TASK: Your task is to retype all of the records below with complete accuracy.

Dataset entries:

'''

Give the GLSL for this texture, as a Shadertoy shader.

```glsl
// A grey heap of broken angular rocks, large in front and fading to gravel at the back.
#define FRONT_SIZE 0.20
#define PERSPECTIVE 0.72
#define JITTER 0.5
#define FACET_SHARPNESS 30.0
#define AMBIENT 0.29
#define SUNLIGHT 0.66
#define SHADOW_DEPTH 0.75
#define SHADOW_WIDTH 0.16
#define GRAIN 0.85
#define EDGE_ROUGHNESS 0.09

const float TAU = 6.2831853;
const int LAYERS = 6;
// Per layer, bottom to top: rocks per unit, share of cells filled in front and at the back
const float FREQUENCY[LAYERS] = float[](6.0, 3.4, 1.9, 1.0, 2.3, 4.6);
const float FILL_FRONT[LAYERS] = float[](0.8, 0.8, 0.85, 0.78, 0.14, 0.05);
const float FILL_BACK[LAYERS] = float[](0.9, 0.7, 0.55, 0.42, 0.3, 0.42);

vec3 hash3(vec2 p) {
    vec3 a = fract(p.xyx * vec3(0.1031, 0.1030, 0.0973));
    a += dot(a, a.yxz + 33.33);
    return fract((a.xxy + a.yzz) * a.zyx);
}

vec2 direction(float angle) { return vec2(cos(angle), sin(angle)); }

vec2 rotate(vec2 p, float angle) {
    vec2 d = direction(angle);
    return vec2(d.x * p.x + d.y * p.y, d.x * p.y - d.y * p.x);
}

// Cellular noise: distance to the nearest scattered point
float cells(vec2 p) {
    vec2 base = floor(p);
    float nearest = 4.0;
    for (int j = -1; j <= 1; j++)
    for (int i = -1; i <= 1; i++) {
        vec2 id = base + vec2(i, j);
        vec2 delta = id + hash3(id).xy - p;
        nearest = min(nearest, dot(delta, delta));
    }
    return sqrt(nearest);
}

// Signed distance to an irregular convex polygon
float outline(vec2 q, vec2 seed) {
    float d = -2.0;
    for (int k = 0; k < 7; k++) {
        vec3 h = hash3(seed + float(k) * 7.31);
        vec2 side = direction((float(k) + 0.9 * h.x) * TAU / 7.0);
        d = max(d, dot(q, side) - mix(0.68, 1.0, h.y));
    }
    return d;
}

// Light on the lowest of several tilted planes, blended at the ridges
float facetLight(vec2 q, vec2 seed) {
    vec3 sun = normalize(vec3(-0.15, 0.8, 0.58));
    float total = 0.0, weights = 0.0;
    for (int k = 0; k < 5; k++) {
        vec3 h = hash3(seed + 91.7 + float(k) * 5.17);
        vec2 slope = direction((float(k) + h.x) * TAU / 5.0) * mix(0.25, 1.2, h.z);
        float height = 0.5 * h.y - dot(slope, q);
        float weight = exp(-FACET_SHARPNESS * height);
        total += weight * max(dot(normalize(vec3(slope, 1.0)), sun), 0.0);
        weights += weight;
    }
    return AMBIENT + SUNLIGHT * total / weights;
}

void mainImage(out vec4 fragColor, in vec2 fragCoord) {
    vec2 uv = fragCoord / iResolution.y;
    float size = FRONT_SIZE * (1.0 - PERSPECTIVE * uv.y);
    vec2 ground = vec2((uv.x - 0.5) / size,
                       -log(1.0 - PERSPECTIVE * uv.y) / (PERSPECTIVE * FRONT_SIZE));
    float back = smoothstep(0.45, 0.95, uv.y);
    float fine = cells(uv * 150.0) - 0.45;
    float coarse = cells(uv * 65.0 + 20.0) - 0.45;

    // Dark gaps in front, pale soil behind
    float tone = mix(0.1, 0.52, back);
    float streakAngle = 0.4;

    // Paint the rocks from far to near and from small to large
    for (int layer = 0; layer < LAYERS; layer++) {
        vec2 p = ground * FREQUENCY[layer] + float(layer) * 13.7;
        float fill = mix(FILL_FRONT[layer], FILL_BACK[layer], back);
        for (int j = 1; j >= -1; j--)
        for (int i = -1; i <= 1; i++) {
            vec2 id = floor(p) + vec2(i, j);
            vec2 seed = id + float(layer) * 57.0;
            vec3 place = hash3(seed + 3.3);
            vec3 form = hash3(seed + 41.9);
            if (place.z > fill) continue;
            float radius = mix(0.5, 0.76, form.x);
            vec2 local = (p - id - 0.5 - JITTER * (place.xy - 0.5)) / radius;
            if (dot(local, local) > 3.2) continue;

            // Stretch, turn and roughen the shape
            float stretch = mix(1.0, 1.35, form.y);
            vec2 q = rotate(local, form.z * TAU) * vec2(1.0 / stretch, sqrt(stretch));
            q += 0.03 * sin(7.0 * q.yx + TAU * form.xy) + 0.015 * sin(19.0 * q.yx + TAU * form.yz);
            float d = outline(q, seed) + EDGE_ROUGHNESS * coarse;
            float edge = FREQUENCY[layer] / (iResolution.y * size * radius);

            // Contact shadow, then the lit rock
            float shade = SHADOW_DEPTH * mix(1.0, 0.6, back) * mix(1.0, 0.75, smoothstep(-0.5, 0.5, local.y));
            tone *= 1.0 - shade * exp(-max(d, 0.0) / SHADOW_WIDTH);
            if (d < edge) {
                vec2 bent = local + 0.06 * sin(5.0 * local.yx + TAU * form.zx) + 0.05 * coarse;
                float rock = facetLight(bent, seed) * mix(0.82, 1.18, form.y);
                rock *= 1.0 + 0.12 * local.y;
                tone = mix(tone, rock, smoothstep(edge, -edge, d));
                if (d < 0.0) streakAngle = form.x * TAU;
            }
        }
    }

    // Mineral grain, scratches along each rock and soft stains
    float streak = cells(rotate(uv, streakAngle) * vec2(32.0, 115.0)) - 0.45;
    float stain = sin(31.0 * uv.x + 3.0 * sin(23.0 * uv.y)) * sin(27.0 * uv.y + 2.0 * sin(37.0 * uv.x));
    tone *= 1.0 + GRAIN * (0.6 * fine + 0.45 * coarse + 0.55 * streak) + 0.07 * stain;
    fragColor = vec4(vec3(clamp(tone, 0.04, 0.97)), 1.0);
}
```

'''

ANSWER SPACE:
Give the GLSL for this texture, as a Shadertoy shader.

```glsl
// A grey heap of broken angular rocks, large in front and fading to gravel at the back.
#define FRONT_SIZE 0.20
#define PERSPECTIVE 0.72
#define JITTER 0.5
#define FACET_SHARPNESS 30.0
#define AMBIENT 0.29
#define SUNLIGHT 0.66
#define SHADOW_DEPTH 0.75
#define SHADOW_WIDTH 0.16
#define GRAIN 0.85
#define EDGE_ROUGHNESS 0.09

const float TAU = 6.2831853;
const int LAYERS = 6;
// Per layer, bottom to top: rocks per unit, share of cells filled in front and at the back
const float FREQUENCY[LAYERS] = float[](6.0, 3.4, 1.9, 1.0, 2.3, 4.6);
const float FILL_FRONT[LAYERS] = float[](0.8, 0.8, 0.85, 0.78, 0.14, 0.05);
const float FILL_BACK[LAYERS] = float[](0.9, 0.7, 0.55, 0.42, 0.3, 0.42);

vec3 hash3(vec2 p) {
    vec3 a = fract(p.xyx * vec3(0.1031, 0.1030, 0.0973));
    a += dot(a, a.yxz + 33.33);
    return fract((a.xxy + a.yzz) * a.zyx);
}

vec2 direction(float angle) { return vec2(cos(angle), sin(angle)); }

vec2 rotate(vec2 p, float angle) {
    vec2 d = direction(angle);
    return vec2(d.x * p.x + d.y * p.y, d.x * p.y - d.y * p.x);
}

// Cellular noise: distance to the nearest scattered point
float cells(vec2 p) {
    vec2 base = floor(p);
    float nearest = 4.0;
    for (int j = -1; j <= 1; j++)
    for (int i = -1; i <= 1; i++) {
        vec2 id = base + vec2(i, j);
        vec2 delta = id + hash3(id).xy - p;
        nearest = min(nearest, dot(delta, delta));
    }
    return sqrt(nearest);
}

// Signed distance to an irregular convex polygon
float outline(vec2 q, vec2 seed) {
    float d = -2.0;
    for (int k = 0; k < 7; k++) {
        vec3 h = hash3(seed + float(k) * 7.31);
        vec2 side = direction((float(k) + 0.9 * h.x) * TAU / 7.0);
        d = max(d, dot(q, side) - mix(0.68, 1.0, h.y));
    }
    return d;
}

// Light on the lowest of several tilted planes, blended at the ridges
float facetLight(vec2 q, vec2 seed) {
    vec3 sun = normalize(vec3(-0.15, 0.8, 0.58));
    float total = 0.0, weights = 0.0;
    for (int k = 0; k < 5; k++) {
        vec3 h = hash3(seed + 91.7 + float(k) * 5.17);
        vec2 slope = direction((float(k) + h.x) * TAU / 5.0) * mix(0.25, 1.2, h.z);
        float height = 0.5 * h.y - dot(slope, q);
        float weight = exp(-FACET_SHARPNESS * height);
        total += weight * max(dot(normalize(vec3(slope, 1.0)), sun), 0.0);
        weights += weight;
    }
    return AMBIENT + SUNLIGHT * total / weights;
}

void mainImage(out vec4 fragColor, in vec2 fragCoord) {
    vec2 uv = fragCoord / iResolution.y;
    float size = FRONT_SIZE * (1.0 - PERSPECTIVE * uv.y);
    vec2 ground = vec2((uv.x - 0.5) / size,
                       -log(1.0 - PERSPECTIVE * uv.y) / (PERSPECTIVE * FRONT_SIZE));
    float back = smoothstep(0.45, 0.95, uv.y);
    float fine = cells(uv * 150.0) - 0.45;
    float coarse = cells(uv * 65.0 + 20.0) - 0.45;

    // Dark gaps in front, pale soil behind
    float tone = mix(0.1, 0.52, back);
    float streakAngle = 0.4;

    // Paint the rocks from far to near and from small to large
    for (int layer = 0; layer < LAYERS; layer++) {
        vec2 p = ground * FREQUENCY[layer] + float(layer) * 13.7;
        float fill = mix(FILL_FRONT[layer], FILL_BACK[layer], back);
        for (int j = 1; j >= -1; j--)
        for (int i = -1; i <= 1; i++) {
            vec2 id = floor(p) + vec2(i, j);
            vec2 seed = id + float(layer) * 57.0;
            vec3 place = hash3(seed + 3.3);
            vec3 form = hash3(seed + 41.9);
            if (place.z > fill) continue;
            float radius = mix(0.5, 0.76, form.x);
            vec2 local = (p - id - 0.5 - JITTER * (place.xy - 0.5)) / radius;
            if (dot(local, local) > 3.2) continue;

            // Stretch, turn and roughen the shape
            float stretch = mix(1.0, 1.35, form.y);
            vec2 q = rotate(local, form.z * TAU) * vec2(1.0 / stretch, sqrt(stretch));
            q += 0.03 * sin(7.0 * q.yx + TAU * form.xy) + 0.015 * sin(19.0 * q.yx + TAU * form.yz);
            float d = outline(q, seed) + EDGE_ROUGHNESS * coarse;
            float edge = FREQUENCY[layer] / (iResolution.y * size * radius);

            // Contact shadow, then the lit rock
            float shade = SHADOW_DEPTH * mix(1.0, 0.6, back) * mix(1.0, 0.75, smoothstep(-0.5, 0.5, local.y));
            tone *= 1.0 - shade * exp(-max(d, 0.0) / SHADOW_WIDTH);
            if (d < edge) {
                vec2 bent = local + 0.06 * sin(5.0 * local.yx + TAU * form.zx) + 0.05 * coarse;
                float rock = facetLight(bent, seed) * mix(0.82, 1.18, form.y);
                rock *= 1.0 + 0.12 * local.y;
                tone = mix(tone, rock, smoothstep(edge, -edge, d));
                if (d < 0.0) streakAngle = form.x * TAU;
            }
        }
    }

    // Mineral grain, scratches along each rock and soft stains
    float streak = cells(rotate(uv, streakAngle) * vec2(32.0, 115.0)) - 0.45;
    float stain = sin(31.0 * uv.x + 3.0 * sin(23.0 * uv.y)) * sin(27.0 * uv.y + 2.0 * sin(37.0 * uv.x));
    tone *= 1.0 + GRAIN * (0.6 * fine + 0.45 * coarse + 0.55 * streak) + 0.07 * stain;
    fragColor = vec4(vec3(clamp(tone, 0.04, 0.97)), 1.0);
}
```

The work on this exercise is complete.